Problem description >>
Please return the listing below exactly, without any of its pictures.
*** Data in this exercise ***
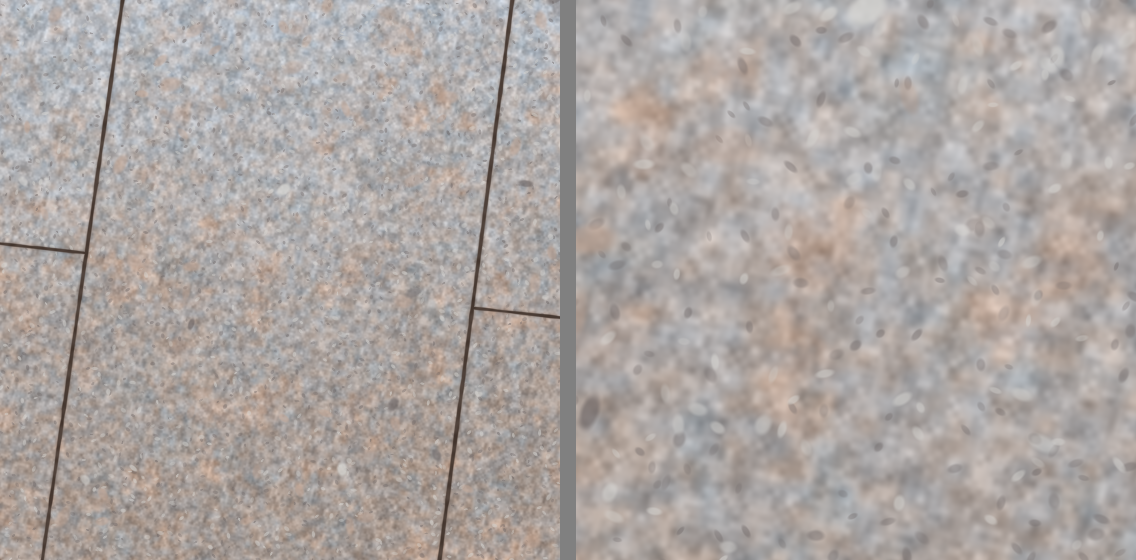
Left, the full canvas; right, a detail of the centre.
This texture is drawn by a Shadertoy shader. Its source:

```glsl
// Speckled granite paving: tall leaning slabs in staggered columns, split by thin dark joints.
// Column and row coordinates give the joints; layered value noise and scattered
// elliptical crystals give the stone, which shifts from warm brown (bottom) to cool grey (top).

const vec3 WARM_STONE = vec3(0.645, 0.598, 0.570);
const vec3 COOL_STONE = vec3(0.712, 0.706, 0.712);
const vec3 SKY_SHEEN  = vec3(0.725, 0.750, 0.785);
const vec3 PEACH      = vec3(0.760, 0.645, 0.575);
const vec3 SLATE      = vec3(0.600, 0.625, 0.640);
const vec3 PALE       = vec3(0.840, 0.835, 0.820);
const vec3 DARK_GRAIN = vec3(0.430, 0.400, 0.400);
const vec3 JOINT      = vec3(0.270, 0.215, 0.185);
const float SLAB_LENGTH = 1.3;

float hash(vec2 p) {
    vec3 q = fract(vec3(p.xyx) * 0.1031);
    q += dot(q, q.yzx + 33.33);
    return fract((q.x + q.y) * q.z);
}

float noise(vec2 p) {
    vec2 i = floor(p), f = fract(p);
    f = f * f * (3.0 - 2.0 * f);
    return mix(mix(hash(i), hash(i + vec2(1, 0)), f.x),
               mix(hash(i + vec2(0, 1)), hash(i + vec2(1, 1)), f.x), f.y);
}

float fbm(vec2 p) {
    float sum = 0.0, weight = 0.5;
    for (int i = 0; i < 4; i++) {
        sum += weight * noise(p);
        p = mat2(1.6, 1.2, -1.2, 1.6) * p + 17.3;
        weight *= 0.5;
    }
    return sum / 0.9375;
}

// Soft mask of randomly turned ellipses, one per cell with the given chance
float crystals(vec2 p, float chance, float radius, float seed) {
    float mask = 0.0;
    vec2 home = floor(p);
    for (int y = -1; y <= 1; y++)
    for (int x = -1; x <= 1; x++) {
        vec2 cell = home + vec2(x, y);
        vec2 key = cell + seed;
        if (hash(key) > chance) continue;
        vec2 d = p - cell - vec2(hash(key + 41.0), hash(key + 83.0));
        float a = 6.2832 * hash(key + 127.0);
        d = mat2(cos(a), sin(a), -sin(a), cos(a)) * d;
        d.y *= 1.3 + hash(key + 171.0);
        float size = radius * (0.6 + 0.6 * hash(key + 213.0));
        float shape = 1.0 - smoothstep(0.55, 1.15, length(d) / size);
        mask = max(mask, shape * (0.5 + 0.5 * hash(key + 259.0)));
    }
    return mask;
}

// Distance to the nearest slab joint: x along columns, y along rows
vec2 jointDistance(vec2 uv) {
    float width = 0.7095 - 0.0135 * uv.y;
    float column = (uv.x - 0.0755 - 0.1435 * uv.y) / width;
    float side = abs(column - floor(column + 0.5)) * width;
    float id = floor(column);
    float start = 0.554 - 0.011 * id + 0.5 * SLAB_LENGTH * (id + 1.0);
    float row = (uv.y + 0.11 * uv.x - start) / SLAB_LENGTH;
    return vec2(side, abs(row - floor(row + 0.5)) * SLAB_LENGTH);
}

float line(float d, float halfWidth, float soft) {
    return 1.0 - smoothstep(halfWidth - soft, halfWidth + soft, d);
}

vec3 stone(vec2 uv) {
    float cloud = fbm(uv * 4.0 + 3.0) - 0.5;
    vec3 color = mix(WARM_STONE, COOL_STONE, smoothstep(0.0, 0.95, uv.y + 0.35 * cloud));
    float sheen = smoothstep(0.72, 1.05, uv.y + 0.3 * cloud);
    color = mix(color, SKY_SHEEN, 0.6 * sheen);

    // Mineral tints, from broad blotches to single grains
    float warm = smoothstep(0.52, 0.78, fbm(uv * 19.0 + 50.0));
    float cool = smoothstep(0.50, 0.78, fbm(uv * 27.0 + 90.0));
    color = mix(color, PEACH, 0.55 * warm * (1.0 - 0.5 * sheen));
    color = mix(color, SLATE, 0.45 * cool);
    float tint = noise(uv * 75.0 + 7.0) - 0.5;
    color += tint * vec3(0.06, 0.0, -0.05);

    // Light and dark grain
    vec2 g = mat2(0.97, 0.24, -0.24, 0.97) * uv;
    float grain = 0.10 * (noise(g * 62.0) - 0.5) + 0.15 * (noise(g * vec2(145.0, 115.0)) - 0.5)
                + 0.09 * (noise(g * 240.0) - 0.5);
    color += grain;
    color = mix(color, DARK_GRAIN, 0.45 * crystals(uv * 70.0, 0.22, 0.34, 11.0));
    color = mix(color, PALE, 0.55 * crystals(uv * 62.0, 0.22, 0.36, 311.0));

    // Few large crystals
    color = mix(color, PEACH, 0.55 * crystals(uv * 22.0, 0.12, 0.42, 523.0));
    color = mix(color, DARK_GRAIN, 0.65 * crystals(uv * 12.0, 0.07, 0.20, 717.0));
    return mix(color, PALE, 0.85 * crystals(uv * 14.0, 0.06, 0.20, 911.0));
}

void mainImage(out vec4 fragColor, in vec2 fragCoord) {
    vec2 uv = fragCoord / iResolution.xy;
    float soft = max(0.0016, 0.8 / iResolution.y);
    vec3 color = stone(uv);

    // Joints with slightly ragged edges and a faint dirty rim
    vec2 d = jointDistance(uv) + 0.0016 * (noise(uv * 55.0 + 29.0) - 0.5);
    float rim = max(line(d.x, 0.005, 0.004), line(d.y, 0.004, 0.004));
    float gap = max(line(d.x, 0.0032, soft), line(d.y, 0.0026, soft));
    color = mix(color, color * vec3(0.80, 0.75, 0.72), 0.6 * rim);
    color = mix(color, JOINT + 0.08 * (noise(uv * 90.0) - 0.5), 0.93 * gap);
    fragColor = vec4(color, 1.0);
}
```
***
Response below >>
Left, the full canvas; right, a detail of the centre.
This texture is drawn by a Shadertoy shader. Its source:

```glsl
// Speckled granite paving: tall leaning slabs in staggered columns, split by thin dark joints.
// Column and row coordinates give the joints; layered value noise and scattered
// elliptical crystals give the stone, which shifts from warm brown (bottom) to cool grey (top).

const vec3 WARM_STONE = vec3(0.645, 0.598, 0.570);
const vec3 COOL_STONE = vec3(0.712, 0.706, 0.712);
const vec3 SKY_SHEEN  = vec3(0.725, 0.750, 0.785);
const vec3 PEACH      = vec3(0.760, 0.645, 0.575);
const vec3 SLATE      = vec3(0.600, 0.625, 0.640);
const vec3 PALE       = vec3(0.840, 0.835, 0.820);
const vec3 DARK_GRAIN = vec3(0.430, 0.400, 0.400);
const vec3 JOINT      = vec3(0.270, 0.215, 0.185);
const float SLAB_LENGTH = 1.3;

float hash(vec2 p) {
    vec3 q = fract(vec3(p.xyx) * 0.1031);
    q += dot(q, q.yzx + 33.33);
    return fract((q.x + q.y) * q.z);
}

float noise(vec2 p) {
    vec2 i = floor(p), f = fract(p);
    f = f * f * (3.0 - 2.0 * f);
    return mix(mix(hash(i), hash(i + vec2(1, 0)), f.x),
               mix(hash(i + vec2(0, 1)), hash(i + vec2(1, 1)), f.x), f.y);
}

float fbm(vec2 p) {
    float sum = 0.0, weight = 0.5;
    for (int i = 0; i < 4; i++) {
        sum += weight * noise(p);
        p = mat2(1.6, 1.2, -1.2, 1.6) * p + 17.3;
        weight *= 0.5;
    }
    return sum / 0.9375;
}

// Soft mask of randomly turned ellipses, one per cell with the given chance
float crystals(vec2 p, float chance, float radius, float seed) {
    float mask = 0.0;
    vec2 home = floor(p);
    for (int y = -1; y <= 1; y++)
    for (int x = -1; x <= 1; x++) {
        vec2 cell = home + vec2(x, y);
        vec2 key = cell + seed;
        if (hash(key) > chance) continue;
        vec2 d = p - cell - vec2(hash(key + 41.0), hash(key + 83.0));
        float a = 6.2832 * hash(key + 127.0);
        d = mat2(cos(a), sin(a), -sin(a), cos(a)) * d;
        d.y *= 1.3 + hash(key + 171.0);
        float size = radius * (0.6 + 0.6 * hash(key + 213.0));
        float shape = 1.0 - smoothstep(0.55, 1.15, length(d) / size);
        mask = max(mask, shape * (0.5 + 0.5 * hash(key + 259.0)));
    }
    return mask;
}

// Distance to the nearest slab joint: x along columns, y along rows
vec2 jointDistance(vec2 uv) {
    float width = 0.7095 - 0.0135 * uv.y;
    float column = (uv.x - 0.0755 - 0.1435 * uv.y) / width;
    float side = abs(column - floor(column + 0.5)) * width;
    float id = floor(column);
    float start = 0.554 - 0.011 * id + 0.5 * SLAB_LENGTH * (id + 1.0);
    float row = (uv.y + 0.11 * uv.x - start) / SLAB_LENGTH;
    return vec2(side, abs(row - floor(row + 0.5)) * SLAB_LENGTH);
}

float line(float d, float halfWidth, float soft) {
    return 1.0 - smoothstep(halfWidth - soft, halfWidth + soft, d);
}

vec3 stone(vec2 uv) {
    float cloud = fbm(uv * 4.0 + 3.0) - 0.5;
    vec3 color = mix(WARM_STONE, COOL_STONE, smoothstep(0.0, 0.95, uv.y + 0.35 * cloud));
    float sheen = smoothstep(0.72, 1.05, uv.y + 0.3 * cloud);
    color = mix(color, SKY_SHEEN, 0.6 * sheen);

    // Mineral tints, from broad blotches to single grains
    float warm = smoothstep(0.52, 0.78, fbm(uv * 19.0 + 50.0));
    float cool = smoothstep(0.50, 0.78, fbm(uv * 27.0 + 90.0));
    color = mix(color, PEACH, 0.55 * warm * (1.0 - 0.5 * sheen));
    color = mix(color, SLATE, 0.45 * cool);
    float tint = noise(uv * 75.0 + 7.0) - 0.5;
    color += tint * vec3(0.06, 0.0, -0.05);

    // Light and dark grain
    vec2 g = mat2(0.97, 0.24, -0.24, 0.97) * uv;
    float grain = 0.10 * (noise(g * 62.0) - 0.5) + 0.15 * (noise(g * vec2(145.0, 115.0)) - 0.5)
                + 0.09 * (noise(g * 240.0) - 0.5);
    color += grain;
    color = mix(color, DARK_GRAIN, 0.45 * crystals(uv * 70.0, 0.22, 0.34, 11.0));
    color = mix(color, PALE, 0.55 * crystals(uv * 62.0, 0.22, 0.36, 311.0));

    // Few large crystals
    color = mix(color, PEACH, 0.55 * crystals(uv * 22.0, 0.12, 0.42, 523.0));
    color = mix(color, DARK_GRAIN, 0.65 * crystals(uv * 12.0, 0.07, 0.20, 717.0));
    return mix(color, PALE, 0.85 * crystals(uv * 14.0, 0.06, 0.20, 911.0));
}

void mainImage(out vec4 fragColor, in vec2 fragCoord) {
    vec2 uv = fragCoord / iResolution.xy;
    float soft = max(0.0016, 0.8 / iResolution.y);
    vec3 color = stone(uv);

    // Joints with slightly ragged edges and a faint dirty rim
    vec2 d = jointDistance(uv) + 0.0016 * (noise(uv * 55.0 + 29.0) - 0.5);
    float rim = max(line(d.x, 0.005, 0.004), line(d.y, 0.004, 0.004));
    float gap = max(line(d.x, 0.0032, soft), line(d.y, 0.0026, soft));
    color = mix(color, color * vec3(0.80, 0.75, 0.72), 0.6 * rim);
    color = mix(color, JOINT + 0.08 * (noise(uv * 90.0) - 0.5), 0.93 * gap);
    fragColor = vec4(color, 1.0);
}
```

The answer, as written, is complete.